Lines with "href": pull these out of the listing below.

- - - - - - -

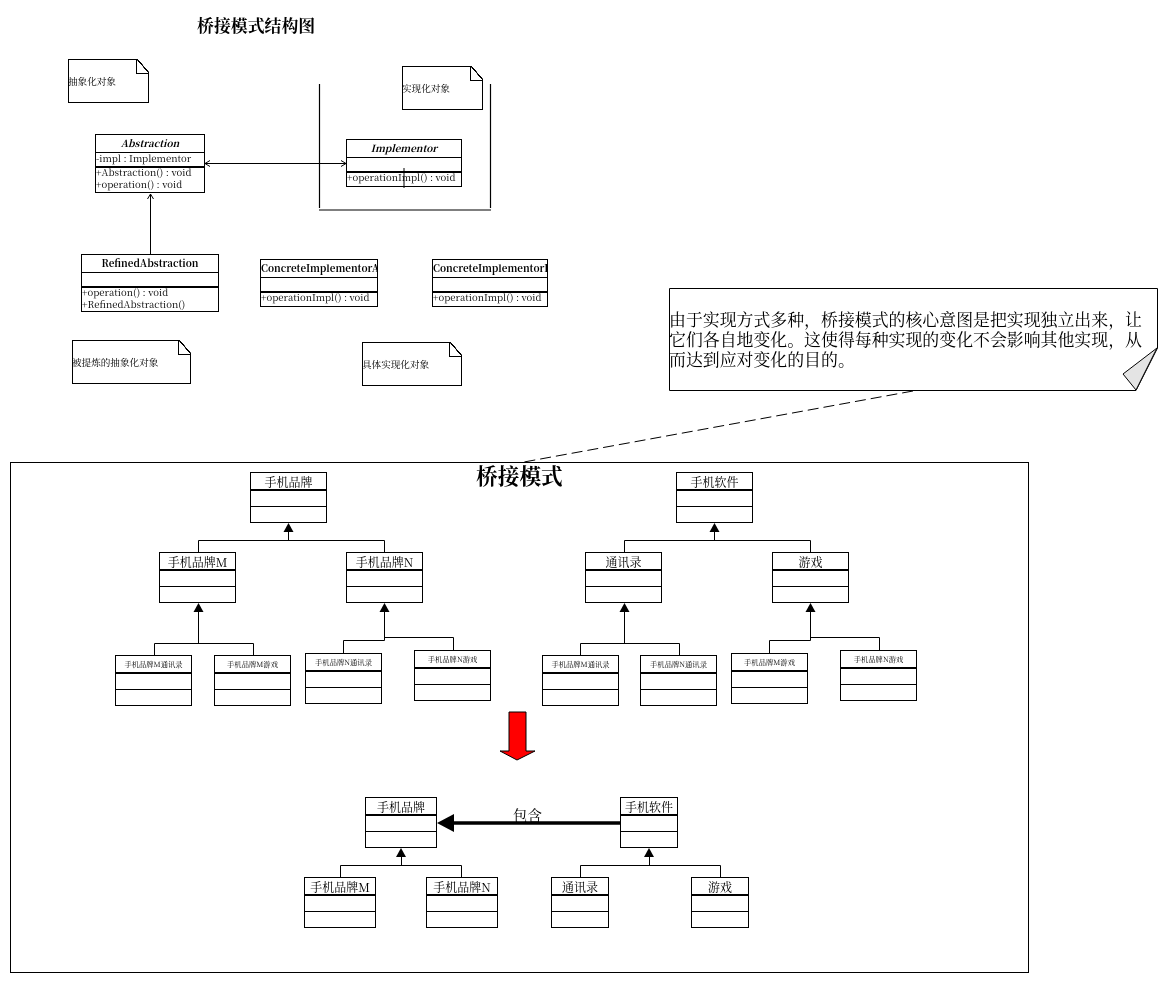
<!DOCTYPE html>
<html lang="zh-CN">
<head>
<meta charset="utf-8">
<title>桥接模式结构图</title>
<style>
:root { --ink: #000; --paper: #fff; --fold: #e4e4e4; --accent: #f00; }
* { box-sizing: border-box; margin: 0; padding: 0; }
html, body { width: 1168px; height: 983px; overflow: hidden; background: var(--paper); }
body { position: relative; color: var(--ink); font-family: "Noto Serif CJK SC", "Noto Serif CJK JP", "Noto Serif", serif; }
h1, h2, .note, .node, .uml, .label, .remark, .frame, .lines { position: absolute; white-space: nowrap; }
h1 { left: 197px; top: 13px; font-size: 16.9px; line-height: 24px; }
h2 { left: 476px; top: 460px; font-size: 21.7px; line-height: 30px; }
.frame { left: 10px; top: 462px; width: 1019px; height: 511px; border: 1px solid var(--ink); }
.lines { left: 0; top: 0; }

.note { height: 44px; border: 1px solid var(--ink); font-size: 9.6px; line-height: 42px; text-indent: -1px; }
.note::after { content: ""; position: absolute; top: -1px; right: -1px; width: 12px; height: 14px;
  border: solid var(--ink); border-width: 0 0 1px 1px;
  background: linear-gradient(to top right, var(--paper) 46%, var(--ink) 47%, var(--ink) 53%, var(--paper) 54%); }

.uml { display: grid; grid-template-rows: 18px 15px 1fr; border: 1px solid var(--ink); font-size: 9.6px; overflow: hidden; }
.uml h3 { font-size: 9.8px; line-height: 17px; border-bottom: 1px solid var(--ink); display: flex; justify-content: center; }
.uml .abstract { font-style: italic; }
.uml .fields { line-height: 10px; border-bottom: 2px solid var(--ink); }
.uml .methods { line-height: 12px; margin-top: -2px; }

.node { display: grid; grid-template-rows: 18px 16px 1fr; width: 77px; height: 51px; border: 1px solid var(--ink); font-size: 12px; text-align: center; }
.node h3 { font-weight: 400; font-size: inherit; line-height: 17px; border-bottom: 2px solid var(--ink); display: flex; justify-content: center; }
.node p { border-bottom: 1px solid var(--ink); }
.leaf { font-size: 7.3px; }
.brand { width: 72px; }
.app { width: 58px; }

.remark { left: 669px; top: 309px; width: 480px; font-size: 16.9px; line-height: 20px; }
.label { left: 513px; top: 805px; font-size: 14.4px; line-height: 20px; }
</style>
</head>
<body>
<h1>桥接模式结构图</h1>

<p class="note" style="left:68px;top:59px;width:81px">抽象化对象</p>
<p class="note" style="left:402px;top:66px;width:81px">实现化对象</p>
<p class="note" style="left:72px;top:340px;width:119px">被提炼的抽象化对象</p>
<p class="note" style="left:362px;top:342px;width:100px">具体实现化对象</p>

<section class="uml" style="left:95px;top:134px;width:110px;height:59px">
  <h3 class="abstract">Abstraction</h3>
  <p class="fields">-impl : Implementor</p>
  <p class="methods">+Abstraction() : void<br>+operation() : void</p>
</section>
<section class="uml" style="left:346px;top:139px;width:116px;height:48px">
  <h3 class="abstract">Implementor</h3>
  <p class="fields"></p>
  <p class="methods">+operationImpl() : void</p>
</section>
<section class="uml" style="left:81px;top:254px;width:138px;height:58px">
  <h3>RefinedAbstraction</h3>
  <p class="fields"></p>
  <p class="methods">+operation() : void<br>+RefinedAbstraction()</p>
</section>
<section class="uml" style="left:260px;top:259px;width:118px;height:48px">
  <h3>ConcreteImplementorA</h3>
  <p class="fields"></p>
  <p class="methods">+operationImpl() : void</p>
</section>
<section class="uml" style="left:432px;top:259px;width:116px;height:48px">
  <h3>ConcreteImplementorB</h3>
  <p class="fields"></p>
  <p class="methods">+operationImpl() : void</p>
</section>

<div class="frame"></div>
<h2>桥接模式</h2>

<div class="node" style="left:250px;top:472px"><h3>手机品牌</h3><p></p></div>
<div class="node" style="left:159px;top:552px"><h3>手机品牌M</h3><p></p></div>
<div class="node" style="left:346px;top:552px"><h3>手机品牌N</h3><p></p></div>
<div class="node leaf" style="left:115px;top:655px"><h3>手机品牌M通讯录</h3><p></p></div>
<div class="node leaf" style="left:214px;top:655px"><h3>手机品牌M游戏</h3><p></p></div>
<div class="node leaf" style="left:305px;top:653px"><h3>手机品牌N通讯录</h3><p></p></div>
<div class="node leaf" style="left:414px;top:650px"><h3>手机品牌N游戏</h3><p></p></div>

<div class="node" style="left:676px;top:472px"><h3>手机软件</h3><p></p></div>
<div class="node" style="left:585px;top:552px"><h3>通讯录</h3><p></p></div>
<div class="node" style="left:772px;top:552px"><h3>游戏</h3><p></p></div>
<div class="node leaf" style="left:542px;top:655px"><h3>手机品牌M通讯录</h3><p></p></div>
<div class="node leaf" style="left:640px;top:655px"><h3>手机品牌N通讯录</h3><p></p></div>
<div class="node leaf" style="left:731px;top:653px"><h3>手机品牌M游戏</h3><p></p></div>
<div class="node leaf" style="left:840px;top:650px"><h3>手机品牌N游戏</h3><p></p></div>

<div class="node brand" style="left:365px;top:797px"><h3>手机品牌</h3><p></p></div>
<div class="node app" style="left:620px;top:797px"><h3>手机软件</h3><p></p></div>
<div class="node brand" style="left:304px;top:877px"><h3>手机品牌M</h3><p></p></div>
<div class="node brand" style="left:426px;top:877px"><h3>手机品牌N</h3><p></p></div>
<div class="node app" style="left:551px;top:877px"><h3>通讯录</h3><p></p></div>
<div class="node app" style="left:691px;top:877px"><h3>游戏</h3><p></p></div>

<svg class="lines" width="1168" height="983" viewBox="0 0 1168 983" fill="none" stroke="var(--ink)" aria-hidden="true">
  <defs>
    <polygon id="inherit" points="0,0 5,9 -5,9" fill="var(--ink)" stroke="none"/>
    <g id="parent-tree">
      <path d="M288.5 530V540.5M198.5 552V540.5H384.5V552"/>
      <use href="#inherit" x="288.5" y="523"/>
      <path d="M198.5 610V643.5M154.5 655V643.5H253.5V655"/>
      <use href="#inherit" x="198.5" y="603"/>
      <path d="M384.5 610V640.5H343.5V653M384.5 637.5H453.5V650"/>
      <use href="#inherit" x="384.5" y="603"/>
    </g>
  </defs>
  <g id="structure-links">
    <path d="M319.5 84V208M319 210H491M490.5 84V208" stroke-width="1.2"/>
    <path d="M404 168V188"/>
    <path d="M205 163.5H346M210 160.5L205 163.5L210 166.5M341 160.5L346 163.5L341 166.5"/>
    <path d="M150.5 254V194M147.5 199L150.5 194L153.5 199"/>
  </g>
  <g id="remark-sheet">
    <path d="M669.5 288.5H1157.5V348L1136 390.5H669.5Z"/>
    <polygon points="1157,348 1123,374 1136,390" fill="var(--fold)"/>
    <path d="M913 391L524 462" stroke-dasharray="11 5"/>
  </g>
  <use href="#parent-tree"/>
  <use href="#parent-tree" x="426"/>
  <polygon points="509,712 526,712 526,751 535,751 517,760 500,751 509,751" fill="var(--accent)"/>
  <g id="bridge-links">
    <path d="M620 823H452" stroke-width="3.5"/>
    <polygon points="437,823 454,814 454,832" fill="var(--ink)" stroke="none"/>
    <path d="M401.5 855V865.5M340.5 878V865.5H461.5V878"/>
    <use href="#inherit" x="401" y="848"/>
    <path d="M649.5 855V865.5M580.5 878V865.5H720.5V878"/>
    <use href="#inherit" x="649" y="848"/>
  </g>
</svg>

<p class="label">包含</p>
<p class="remark">由于实现方式多种，桥接模式的核心意图是把实现独立出来，让<br>它们各自地变化。这使得每种实现的变化不会影响其他实现，从<br>而达到应对变化的目的。</p>
</body>
</html>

- - - - - - -

▶ [SOLVED PROBLEM]:
      <use href="#inherit" x="288.5" y="523"/>
      <use href="#inherit" x="198.5" y="603"/>
      <use href="#inherit" x="384.5" y="603"/>
  <use href="#parent-tree"/>
  <use href="#parent-tree" x="426"/>
    <use href="#inherit" x="401" y="848"/>
    <use href="#inherit" x="649" y="848"/>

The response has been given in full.